In February 2012, Lancaster Newspapers Inc. submitted a RTKL request to Lancaster County. The Newspaper sought tax records for all county hotels that paid the local excise tax, the names of each hotel, yearly totals of room rental tax collected and occupancy data on a year by year basis from 2007 to 2011. The County denied the request on the grounds that the records contained “confidential and proprietary information” and “personal financial information” pursuant to two exceptions found in Section 708 of the RTKL. On appeal, the Office of Open Records (OOR) ordered the release of the names of the hotels, along with the total excise and room rental taxes collected for each hotel, but not the occupancy data. On appeal, several local hotels were allowed to intervene in opposition (collectively “Hotels”). The trial court disagreed with the OOR and ordered only the release of the names of the hotels that paid the relevant taxes, finding the amounts of such taxes “confidential proprietary information.” The trial court concluded that by knowing the name of the hotel, one can easily determine the number of rooms because that information is public knowledge. And by knowing the tax paid by each hotel, one can compute revenue by dividing the total payments by the tax rate (.05) to calculate “RevPAR” (revenue per available room), which “might be used by competitors to divert business” according to the Hotels’ expert witness. The Newspaper appealed to the Commonwealth Court.
The Commonwealth Court agreed with the trial court that the tax information was “proprietary” and exempt from public disclosure under the RTKL. The RTKL defines confidential proprietary information as “privileged or confidential” information that if disclosed would cause “substantial harm to the competitive position” of the business that submitted it. 65 P.S. § 67.102. Relying solely on the Hotels’ expert witnesses, the Court first reasoned that the tax information sought by the Newspaper was “confidential” because “gross receipts of a hotel, number of occupied room nights, and receipts exempted” are kept strictly confidential by hoteliers. Second, the court reasoned that disclosing the tax information would “substantially harm” the Hotels’ competitive positions because it would allow competitors to extrapolate occupancy rates and profitability that, according to the Hotels ‘expert, was tantamount to giving competitors “a loaded gun.” The Court concluded that such tax information was exempt from the RTKL under these circumstances.

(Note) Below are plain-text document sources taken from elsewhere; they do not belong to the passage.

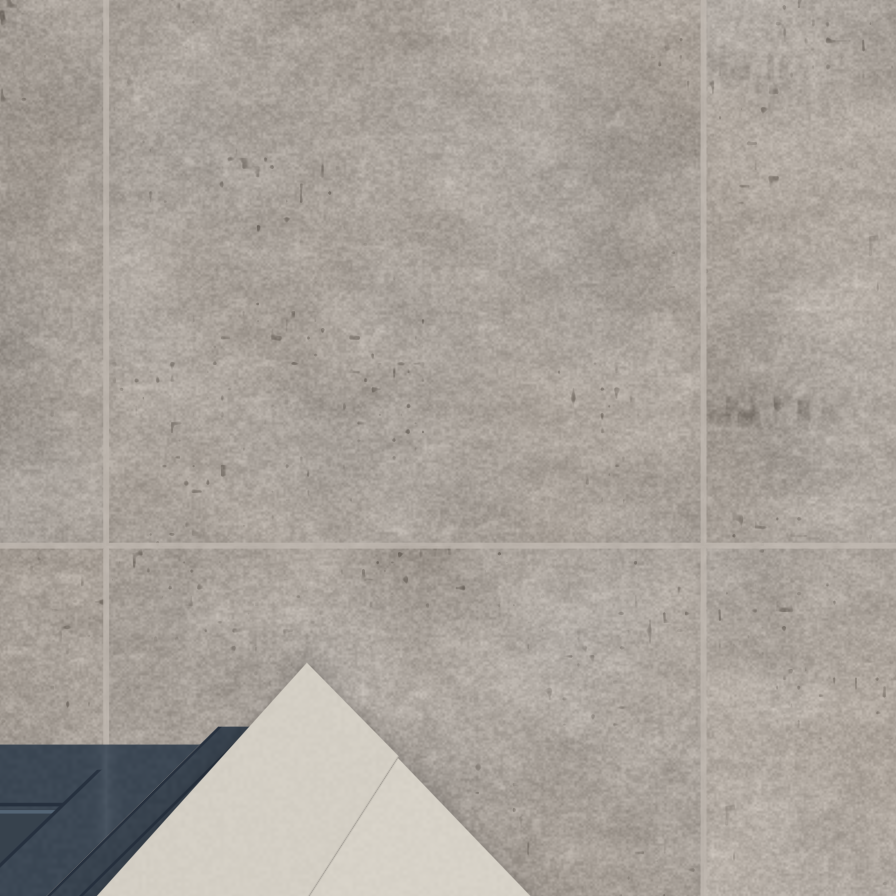
This texture is drawn by a WebGL 2 fragment shader. Its source:

```glsl
#version 300 es
precision highp float;
uniform vec2 u_resolution;
out vec4 fragColor;

const float TILE = 0.6667;
const vec2 JOINT = vec2(0.1185, 0.391);
const float GROUT_HALF = 0.0033;
const vec3 STONE = vec3(0.662, 0.633, 0.603);
const vec3 GROUT = vec3(0.745, 0.715, 0.685);
const vec3 CREAM = vec3(0.830, 0.810, 0.770);
const vec3 NAVY = vec3(0.235, 0.280, 0.330);
const vec3 NAVY_EDGE = vec3(0.150, 0.190, 0.245);
const vec3 NAVY_LIGHT = vec3(0.330, 0.395, 0.460);

float hash(vec2 p) {
  vec3 q = fract(p.xyx * vec3(0.1031, 0.1030, 0.0973));
  q += dot(q, q.yzx + 33.33);
  return fract((q.x + q.y) * q.z);
}

float noise(vec2 p) {
  vec2 i = floor(p), f = fract(p);
  f = f * f * (3.0 - 2.0 * f);
  float low = mix(hash(i), hash(i + vec2(1, 0)), f.x);
  float high = mix(hash(i + vec2(0, 1)), hash(i + vec2(1, 1)), f.x);
  return mix(low, high, f.y);
}

float fbm(vec2 p) {
  float sum = 0.0, amp = 0.5;
  for (int i = 0; i < 5; i++) {
    sum += amp * noise(p);
    p = mat2(1.6, 1.2, -1.2, 1.6) * p + 17.3;
    amp *= 0.5;
  }
  return sum;
}

// Signed distance from the line a-b, positive on its right
float side(vec2 p, vec2 a, vec2 b) {
  vec2 d = normalize(b - a);
  return dot(p - a, vec2(d.y, -d.x));
}

float fill(float d, float aa) {
  return smoothstep(-aa, aa, d);
}

float stroke(float d, float halfWidth, float aa) {
  return fill(halfWidth - abs(d), aa);
}

// Mottled cement with grain, pale flecks and dark pits
vec3 stone(vec2 p, vec2 cell) {
  vec2 q = p + 7.0 * vec2(hash(cell), hash(cell + 5.0));
  float tone = 0.13 * (fbm(q * 7.0) - 0.48);
  tone += 0.10 * (fbm(q * vec2(18.0, 34.0)) - 0.48);
  tone += 0.07 * (noise(q * vec2(190.0, 260.0)) - 0.5);
  tone += 0.07 * (noise(q * 400.0) - 0.5);
  tone += 0.020 * (hash(cell + 2.7) - 0.5);
  float fleck = smoothstep(0.74, 0.95, noise(q * vec2(52.0, 75.0)));
  float pit = smoothstep(0.86, 0.97, noise(q * vec2(125.0, 105.0)));
  pit *= smoothstep(0.48, 0.68, fbm(q * 9.0 + 31.0));
  float warmth = 0.014 * (fbm(q * 5.0 + 11.0) - 0.5);
  return STONE + tone + 0.035 * fleck - 0.17 * pit + warmth * vec3(1, 0, -1);
}

// Streaky dark scuff inside an elliptical patch
float scuff(vec2 p, vec2 center, vec2 radius) {
  vec2 q = (p - center) / radius;
  return exp(-dot(q, q)) * smoothstep(0.35, 0.75, noise(p * vec2(150.0, 60.0)));
}

vec3 wall(vec2 p, float aa) {
  vec2 grid = (p - JOINT) / TILE;
  vec2 toJoint = (0.5 - abs(fract(grid) - 0.5)) * TILE;
  float joint = min(toJoint.x, toJoint.y);
  vec3 color = stone(p, floor(grid));
  color -= 0.15 * scuff(p, vec2(0.86, 0.542), vec2(0.065, 0.016));
  color -= 0.07 * scuff(p, vec2(0.85, 0.925), vec2(0.060, 0.035));
  color -= 0.03 * smoothstep(0.14, 0.0, p.x);
  color *= 1.0 - 0.04 * exp(-joint * 120.0);
  vec3 grout = GROUT + 0.04 * (noise(p * 90.0) - 0.5);
  return mix(color, grout, 0.85 * fill(GROUT_HALF - joint, aa));
}

// Navy panel: recessed field, raised diagonal rail and bevel lines
vec3 addPanel(vec3 color, vec2 p, float aa) {
  float rail = side(p, vec2(0.052, 0.0), vec2(0.2435, 0.189));
  float bevel = side(p, vec2(0.0, 0.034), vec2(0.111, 0.141));
  float field = min(0.169 - p.y, -rail);
  vec3 navy = NAVY + 0.025 * (noise(p * 180.0) - 0.5);
  vec3 recess = mix(navy, NAVY * 0.92, fill(-bevel, aa) * fill(0.097 - p.y, aa));
  float inner = fill(-bevel, aa);
  recess = mix(recess, NAVY_EDGE, inner * stroke(p.y - 0.102, 0.002, aa));
  recess = mix(recess, NAVY_LIGHT, inner * stroke(p.y - 0.094, 0.002, aa));
  recess = mix(recess, NAVY_EDGE, stroke(bevel, 0.0018, aa) * fill(0.141 - p.y, aa));
  recess += 0.05 * exp(-abs(p.x - JOINT.x) * 150.0);
  color = mix(color, recess, fill(field, aa));
  vec3 railColor = mix(navy * 0.94, NAVY_EDGE, stroke(rail, 0.003, aa));
  railColor = mix(railColor, NAVY_EDGE, stroke(rail - 0.027, 0.0015, aa));
  return mix(color, railColor, fill(min(rail, 0.189 - p.y), aa));
}

// Two cream boards meeting at a slanted seam
vec3 addBoards(vec3 color, vec2 p, float aa) {
  vec2 apex = vec2(0.3425, 0.2604);
  float left = side(p, vec2(0.108, 0.0), apex);
  float seam = side(p, vec2(0.345, 0.0), vec2(0.445, 0.156));
  float upper = min(-side(p, vec2(0.445, 0.156), apex), -seam);
  float lower = min(-side(p, vec2(0.592, 0.0), vec2(0.447, 0.151)), seam);
  float boards = min(left, max(upper, lower));
  color *= 1.0 - 0.12 * exp(-max(-boards, 0.0) * 130.0);
  vec3 cream = CREAM + 0.02 * (noise(p * 230.0) - 0.5) + 0.012 * fill(seam, aa);
  cream = mix(cream, CREAM * 0.92, stroke(seam, 0.0012, aa));
  return mix(color, cream, fill(boards, aa));
}

void main() {
  vec2 p = gl_FragCoord.xy / u_resolution;
  float aa = 0.8 / min(u_resolution.x, u_resolution.y);
  vec3 color = wall(p, aa);
  // The panel only shows left of the boards
  float behind = side(p, vec2(0.108, 0.0), vec2(0.3425, 0.2604));
  color = mix(color, addPanel(color, p, aa), fill(0.004 - behind, aa));
  fragColor = vec4(addBoards(color, p, aa), 1.0);
}
```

The bottom line: “proprietary” information that can harm one’s “Bottom Line” will likely be exempt under the RTKL. The same is true for “personal identifying” information as we have seen from past decisions. On the other hand, lists of consumers with outstanding public debts are generally available under the RTKL. The key for future drafters of RTKL requests will be how to navigate the case law in crafting their requests to discover the desired information, while not allowing the holder of that information to assert an exception under the RTKL. This will require affixing a keen eye on these emerging decisions interpreting the numerous exceptions contained in the RTKL.
Disclaimer: This blog is maintained by the members of Nauman Smith’s Media and Right-to-Know Law practice group. The members of this practice group represent both: 1) media entities, individuals and corporations seeking access to public records, and 2) local municipalities seeking to comply with the law. THIS BLOG IS NOT MEANT TO BE USED AS LEGAL ADVICE. The purpose of this blog is to provide educational material for individuals interested in Pennsylvania’s open records law, commonly referred to as the “Right-to-Know Law” or “RTKL”. The opinions expressed by the individual members of the practice group are solely their own, and do not reflect the opinions of Nauman, Smith, Shissler & Hall, LLP, or the practice group as a whole.